ENNISKILLEN, Northern Ireland -- Talks on a sweeping trade deal between the European Union and the United States, the world's two largest trading partners, are to get underway in Washington next month, President Barack Obama and top European Union officials said Monday.
"The EU-U.S. relationship is the biggest in the world," Obama said after meeting with European leaders at the G-8 summit in Enniskillen, Northern Ireland, citing roughly the $1 trillion in trade in goods and services between the two every year.
"This potentially ground-breaking partnership would deepen those ties."
The head of the EU's executive arm, European Commission President Jose Manuel Barroso, said a deal could bring "huge economic benefits" to both sides. Summit host British Prime Minister David Cameron said the trade pact could create 2 million jobs and "could be the biggest bilateral trade deal in history."
The aim of the trans-Atlantic deal would be to promote economic growth by eliminating the import tariffs and changing regulations that keep goods made on one side of the Atlantic from being sold on the other.
When the start of negotiations were first announced by Obama in his State of the Union address in March, it was estimated that a deal could boost each economy by more than a half-percentage point annually and significantly lower the cost of goods and services for consumers.
Officials have said a deal could be reached next year.

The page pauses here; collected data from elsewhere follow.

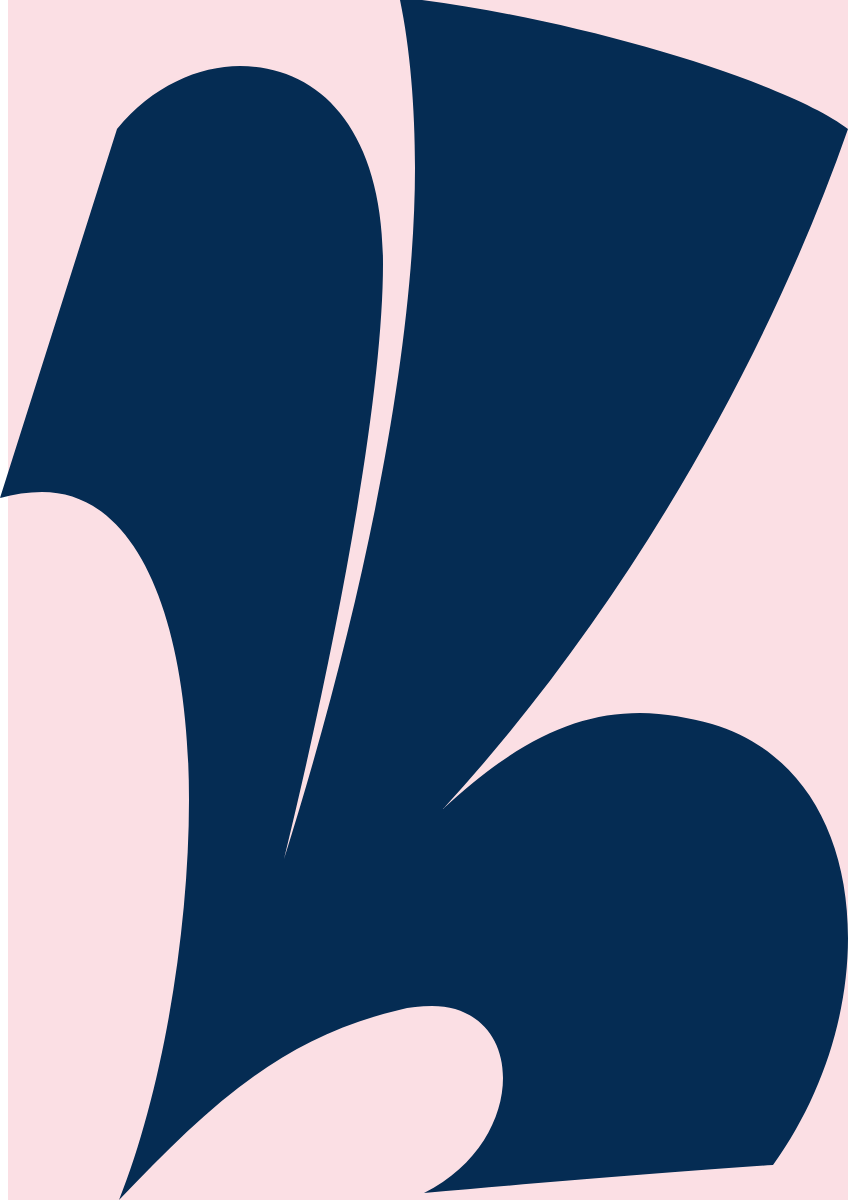
<!DOCTYPE html>
<html lang="en">
<head>
<meta charset="utf-8">
<title>Abstract letterform poster</title>
<style>
  :root {
    --paper: #ffffff;
    --blush: #fbdfe4;
    --navy: #052c53;
  }
  html, body { margin: 0; background: var(--paper); overflow: hidden; }
  .poster { display: block; width: 848px; height: 1200px; }
  .ground { fill: var(--blush); }
  .letterform { fill: var(--navy); }
</style>
</head>
<body>
<svg class="poster" viewBox="0 0 848 1200" role="img" aria-label="Large navy letterform with flowing curves on a pale pink ground">
  <rect class="ground" x="8" y="0" width="840" height="1200"/>
  <path class="letterform" d="
    M0 498 L117 129
    C152 86 199 66 240 66
    C320 66 383 130 383 264
    C383 390 342 620 284 859
    C364 605 415 350 415 168
    C415 107 410 48 400 0
    L422 0
    C590 22 790 84 848 129
    C760 380 612 625 443 809
    C515 742 575 713 640 713
    C665 713 690 718 712 724
    C800 750 848 832 848 938
    C848 1015 822 1097 773 1165
    C640 1174 540 1183 424 1193
    C478 1166 503 1118 503 1078
    C503 1036 476 1006 432 1006
    C420 1006 410 1007 399 1010
    C280 1038 207 1108 119 1200
    C163 1090 189 930 189 800
    C189 625 140 492 42 492
    C28 492 14 494 0 498 Z"/>
</svg>
</body>
</html>
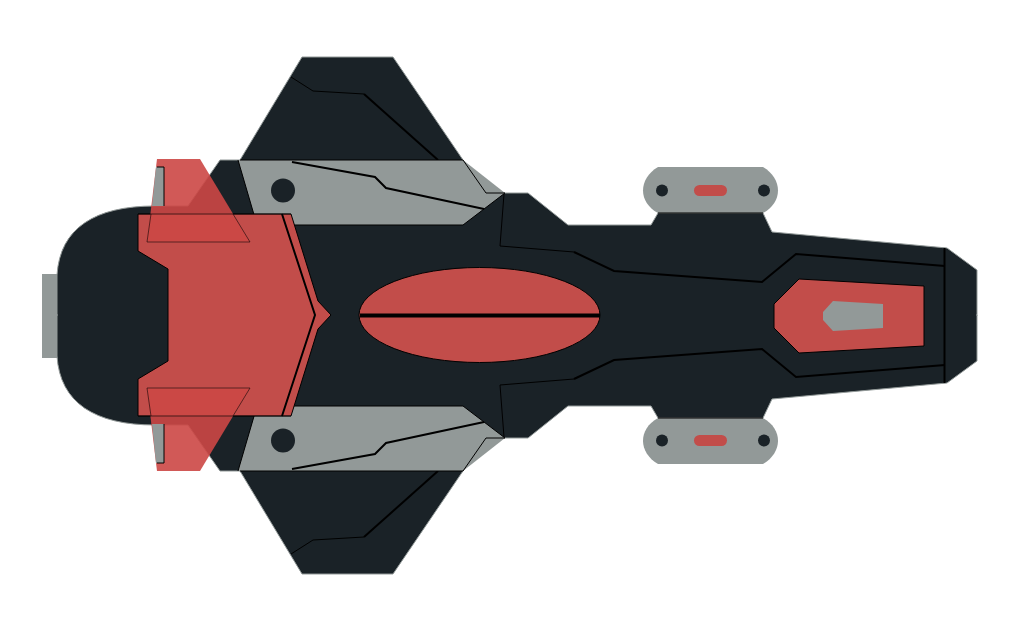
<!DOCTYPE html>
<html lang="en">
<head>
<meta charset="utf-8">
<title>Spacecraft, top view</title>
<style>
:root {
  --space: #ffffff;
  --hull: #1a2227;
  --plate: #929998;
  --accent: #c24d4a;
  --fin: #cc4745;
  --seam: #000000;
}
html, body { margin: 0; height: 100%; overflow: hidden; background: var(--space); }
svg { display: block; width: 1024px; height: 631px; }
.hull { fill: var(--hull); }
.plate { fill: var(--plate); }
.accent { fill: var(--accent); }
.edge { stroke: var(--seam); stroke-width: 1; }
.rim { stroke: var(--plate); stroke-width: 1; }
.fin { fill: var(--fin); fill-opacity: .9; }
.seam { fill: none; stroke: var(--seam); stroke-width: 2; }
.fine { stroke-width: 1; }
</style>
</head>
<body>
<svg viewBox="0 0 1024 631" role="img" aria-label="Top view of a dark spacecraft with grey and red panels">
  <defs>
    <path id="hull-half" d="M57 316V275C60 228 95 206 155 206H188L220 160H240L302 57H393L463 160L486 193H528L568 225H651L658 213H763L772 232L947 248L977 270V316Z"/>
    <g id="side-details">
      <g class="wing">
        <polyline class="seam fine" points="291,77 313,91 364,94"/>
        <polyline class="seam" points="364,94 438,160"/>
        <polygon class="plate" points="238,160 463,160 505,193 463,225 257,225"/>
        <polyline class="seam fine" points="240,160 463,160 486,193 505,193 463,225 257,225 238,160"/>
        <polyline class="seam" points="292,162 375,177 386,188 484,209"/>
        <circle class="hull" cx="283" cy="190.5" r="12"/>
      </g>
      <g class="pod">
        <path class="plate" d="M658 167H763C783 179 783 202 763 213H658C638 202 638 179 658 167Z"/>
        <line class="seam fine" x1="658" y1="213" x2="763" y2="213"/>
        <circle class="hull" cx="662" cy="190.5" r="6"/>
        <circle class="hull" cx="764" cy="190.5" r="6"/>
        <rect class="accent" x="694" y="185" width="33" height="11" rx="5.5"/>
      </g>
      <g class="nose-seams">
        <polyline class="seam fine" points="504,194 500,246 574,252"/>
        <polyline class="seam" points="574,252 614,271 762,282 796,254 945,266"/>
      </g>
    </g>
    <g id="tail-fin">
      <polygon class="fin" points="157,159 200,159 250,242 147,242"/>
      <polygon class="plate" points="156,167 164,167 164,206 152,206"/>
      <polyline class="seam fine" points="157,167 164,167 164,206"/>
      <polyline class="seam fine" opacity=".55" points="151,214 147,242 250,242 233,214"/>
      <line class="seam fine" opacity=".6" x1="138" y1="214" x2="291" y2="214"/>
    </g>
  </defs>

  <rect id="thruster" class="plate" x="42" y="274" width="16" height="84"/>

  <g id="hull">
    <use href="#hull-half" class="hull rim"/>
    <use href="#hull-half" class="hull rim" transform="matrix(1 0 0 -1 0 631)"/>
    <rect class="hull" x="58" y="310" width="918" height="12"/>
  </g>

  <use href="#side-details"/>
  <use href="#side-details" transform="matrix(1 0 0 -1 0 631)"/>

  <g id="collar">
    <polygon class="accent edge" points="138,214 291,214 318,301 331,315 318,329 291,416 138,416 138,379 168,361 168,269 138,251"/>
    <polyline class="seam" points="282,214 315,315 282,416"/>
  </g>

  <use href="#tail-fin"/>
  <use href="#tail-fin" transform="matrix(1 0 0 -1 0 630)"/>

  <g id="canopy">
    <ellipse class="accent edge" cx="479.5" cy="315" rx="120.5" ry="47.5"/>
    <line class="seam" x1="360" y1="315.5" x2="600" y2="315.5" style="stroke-width:4"/>
  </g>

  <g id="nose">
    <line class="seam" x1="944.5" y1="248" x2="944.5" y2="383"/>
    <polygon class="accent edge" points="774,304 799,279 924,286 924,346 799,353 774,328"/>
    <polygon class="plate" points="823,312 833,301 883,304 883,328 833,331 823,320"/>
  </g>
</svg>
</body>
</html>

But securing one will be tricky. The talks will be watched warily by interest groups and would have to be approved by each side's lawmakers and leaders before the new trade arrangements take effect.
The EU has already yielded to pressure. When it was putting together its mandate for the negotiations last week, France managed to get state assistance of the TV and movie industries taken off the table. Barroso said the issue could be revisited later. Meanwhile, U.S. labor officials have also expressed skepticism.